Q: My mom says that I’m “immune from” the mumps since I had the disease as a child. And she ought to know! But I’m not sure she knows the correct preposition to use with “immune”? Shouldn’t she say I’m “immune to” the mumps?
A: I’m on your side. Medically speaking, somebody is “immune to” a disease or has “immunity to” it.
In its entry for “immune,” Merriam-Webster’s Collegiate Dictionary (11th ed.) uses “immune from” in the sense of exempt or protected (“immune from further taxation … immune from arrest”), but “immune to” in the sense of not susceptible or responsive, as well as in the sense of medically resistant (“immune to all pleas … immune to diphtheria”).

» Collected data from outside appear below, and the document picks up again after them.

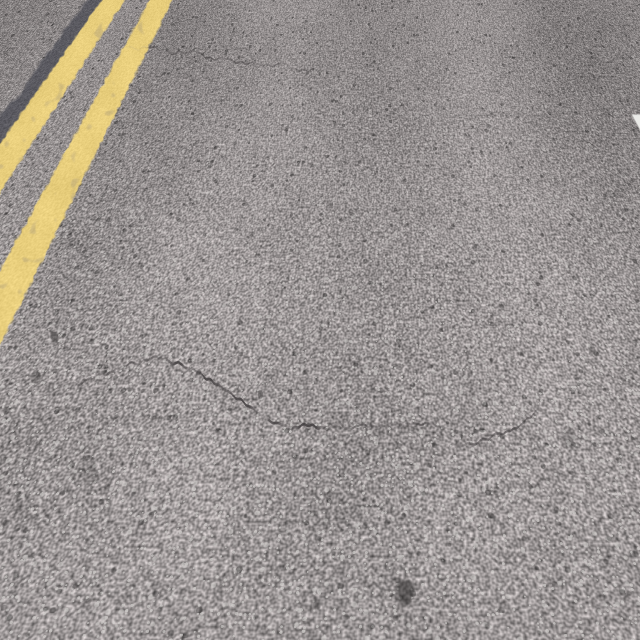
A three.js fragment shader for this texture:

```glsl
// Sunlit asphalt seen in perspective, with a double yellow line, cracks and oil spots.
// Grain is gradient noise and scattered chips in a frame that shrinks toward a vanishing
// point; paint, shadow and cracks are soft bands around simple curves.
varying vec2 vUv;

float hash(vec2 p) {
  p = fract(p * vec2(0.1031, 0.1137));
  p += dot(p, p.yx + 33.33);
  return fract((p.x + p.y) * p.x * 17.0 + p.y * 9.0);
}

vec2 gradient(vec2 cell) {
  float a = 6.2832 * hash(cell);
  return vec2(cos(a), sin(a));
}

float noise(vec2 p) {
  vec2 i = floor(p), f = fract(p), e = vec2(0.0, 1.0);
  vec2 u = f * f * f * (f * (f * 6.0 - 15.0) + 10.0);
  return mix(mix(dot(gradient(i), f), dot(gradient(i + e.yx), f - e.yx), u.x),
             mix(dot(gradient(i + e), f - e), dot(gradient(i + 1.0), f - 1.0), u.x), u.y);
}

// One jittered pale chip in some of the cells
float chips(vec2 p, float share) {
  vec2 i = floor(p);
  vec2 centre = 0.5 + 0.36 * (vec2(hash(i + 7.0), hash(i + 31.0)) - 0.5);
  float radius = 0.2 + 0.22 * hash(i + 53.0);
  float disc = 1.0 - smoothstep(radius - 0.14, radius + 0.14, length(fract(p) - centre));
  return disc * step(hash(i), share);
}

// Soft coverage between two limits
float band(float x, float lo, float hi, float soft) {
  return smoothstep(lo - soft, lo + soft, x) * (1.0 - smoothstep(hi - soft, hi + soft, x));
}

// Thin line at height y that fades at both ends and varies along its length
float crack(vec2 p, float y, float x0, float x1, float width) {
  float wander = 0.012 * noise(vec2(p.x * 28.0, y + 3.0)) + 0.007 * noise(vec2(p.x * 95.0, 8.3));
  float line = 1.0 - smoothstep(width * 0.4, width * 1.5, abs(p.y - y - wander));
  float strength = clamp(0.75 + 1.1 * noise(vec2(p.x * 45.0, 1.7)), 0.15, 1.0);
  return line * strength * band(p.x, x0, x1, 0.02);
}

void main() {
  // p.y is measured down from the far edge
  vec2 p = vec2(vUv.x, 1.0 - vUv.y);
  float depth = p.y + 0.645;
  vec2 road = vec2((p.x - 0.6) / depth, log(depth)) + 4.0;

  // Broad tone: wheel tracks, dim far corners, blotches
  float tone = 0.545 + 0.045 * smoothstep(0.0, 0.45, p.y);
  tone += 0.025 * cos((road.x - 3.76) * 15.0) * (1.0 - 0.5 * p.y);
  tone -= 0.06 * smoothstep(0.78, 1.05, p.x) * (1.0 - smoothstep(0.0, 0.6, p.y));
  tone -= 0.035 * (1.0 - smoothstep(0.0, 0.3, p.x)) * (1.0 - smoothstep(0.1, 0.6, p.y));
  tone += 0.035 * noise(p * 5.0) + 0.03 * noise(p * 17.0);

  // Stone grain, stronger up close
  float near = smoothstep(-0.15, 0.75, p.y);
  float grain = 0.27 * noise(road * 300.0) + 0.17 * noise(road * 170.0 + 40.0);
  grain += 0.05 * noise(road * 60.0);
  vec3 color = (tone + grain * mix(0.65, 1.15, near)) * vec3(1.02, 0.985, 0.985);
  float chip = chips(road * 240.0, 0.16) + 0.8 * chips(road * 150.0 + 9.0, 0.09);
  color = mix(color, vec3(0.82, 0.81, 0.80), min(chip, 1.0) * mix(0.25, 0.7, near));
  color *= 1.0 - 0.3 * chips(road * 125.0 + 21.0, 0.06);

  // Ragged dark strip beside the far line
  float ragged = 0.012 * noise(vec2(p.y * 26.0, 2.6)) + 0.005 * noise(p * 80.0);
  float strip = band(p.x + ragged, 0.138 - 0.74 * p.y, 0.167 - 0.7 * p.y, 0.004);
  color = mix(color, vec3(0.32, 0.32, 0.35) + 0.2 * grain, 0.85 * strip);

  // Cracks: far, main, and its continuation at the right
  float mainY = 0.605 - 0.045 * smoothstep(0.09, 0.24, p.x) + 0.108 * smoothstep(0.24, 0.47, p.x);
  float split = crack(p, mainY, 0.24, 0.54, 0.0023);
  split = max(split, 0.6 * crack(p, mainY, 0.11, 0.69, 0.0018));
  split = max(split, 0.75 * crack(p, 0.7 - 0.055 * smoothstep(0.73, 0.85, p.x), 0.71, 0.84, 0.002));
  split = max(split, 0.55 * crack(p, 0.047 + 0.13 * p.x, 0.2, 0.49, 0.0015));
  split = max(split, 0.3 * crack(p, 0.485 - 0.1 * p.x, 0.16, 0.33, 0.0015));
  color = mix(color, vec3(0.25, 0.235, 0.24), 0.85 * split);

  // Oil spots: centre, radius, strength
  vec4 spots[8];
  spots[0] = vec4(0.633, 0.924, 0.017, 0.72);
  spots[1] = vec4(0.495, 0.943, 0.008, 0.45);
  spots[2] = vec4(0.085, 0.526, 0.008, 0.65);
  spots[3] = vec4(0.055, 0.588, 0.009, 0.4);
  spots[4] = vec4(0.407, 0.616, 0.005, 0.6);
  spots[5] = vec4(0.143, 0.742, 0.013, 0.25);
  spots[6] = vec4(0.888, 0.683, 0.013, 0.28);
  spots[7] = vec4(0.925, 0.548, 0.006, 0.4);
  for (int i = 0; i < 8; i++) {
    vec4 s = spots[i];
    float r = length((p - s.xy) * vec2(1.15, 0.8)) / s.z + 0.5 * noise(p * 75.0);
    color = mix(color, vec3(0.27, 0.26, 0.26) + 0.25 * grain, s.w * (1.0 - smoothstep(0.65, 1.2, r)));
  }

  // Double yellow line with worn edges and stains
  float x = p.x + 0.004 * noise(p * 110.0);
  float paint = band(x, 0.159 - 0.71 * p.y, 0.195 - 0.647 * p.y, 0.0025);
  paint = max(paint, band(x, 0.234 - 0.555 * p.y, 0.2695 - 0.5 * p.y, 0.0025));
  vec3 yellow = vec3(0.925, 0.82, 0.485) + 0.16 * grain + 0.04 * noise(p * 22.0);
  yellow = mix(yellow, vec3(0.73, 0.66, 0.48), 0.5 * smoothstep(0.3, 0.5, noise(p * 48.0)));
  color = mix(color, yellow, paint * (0.96 - 0.25 * split));

  // Tip of a white marking at the right edge
  float white = smoothstep(-0.002, 0.002, p.y - 0.179)
              * smoothstep(-0.002, 0.002, p.x - 0.987 - 0.55 * (p.y - 0.179));
  color = mix(color, vec3(0.92, 0.92, 0.91), white);

  gl_FragColor = vec4(clamp(color, 0.0, 1.0), 1.0);
}
```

The American Heritage Dictionary of the English Language (4th ed.) appears to agree. The examples it gives in its entry for “immune” use the preposition “from” in the sense of exempt, or not subject to an obligation: “immune from taxation; immune from criminal prosecution.” But it uses “to” in the sense of not susceptible or responsive (“immune to persuasion”). There’s no example given for medical immunity, but the definition uses the phrase “resistance to infection.”
The New Fowler’s Modern English Usage, edited by R.W. Burchfield, says a person is “immune to an infection” but “immune from some undesirable factor or circumstance.” Burchfield adds, however, that “the division is not clear-cut; in some contexts from is idiomatically used in type (a) and to in type (b).”
In fact the Oxford English Dictionary has many examples of “immune to” and “immune from” that don’t follow the predictable pattern. Your mom, for instance, could reasonably argue that she says “immune from” because she means that you’re “protected from” the mumps rather than “resistant to” the mumps.
Here’s an interesting aside. “Immunity” is the original word, dating from the 1380s. “Immune” is the latecomer, a back-formation dating from the mid-1400s. Also, the sense of “exempt from” preceded the medical meaning (“resistant to”). That may explain some people’s belief that “immune from” is the preferred form.
Anyway, this is an issue of usage or idiom rather than grammar. It all reminds me of a particular irritant of mine—folks who say so-and-so “died from cancer” rather than “died of cancer.”
We wouldn’t have problems like these, of course, if English weren’t so rich in prepositions!
Buy Pat’s books at a local store or Amazon.com.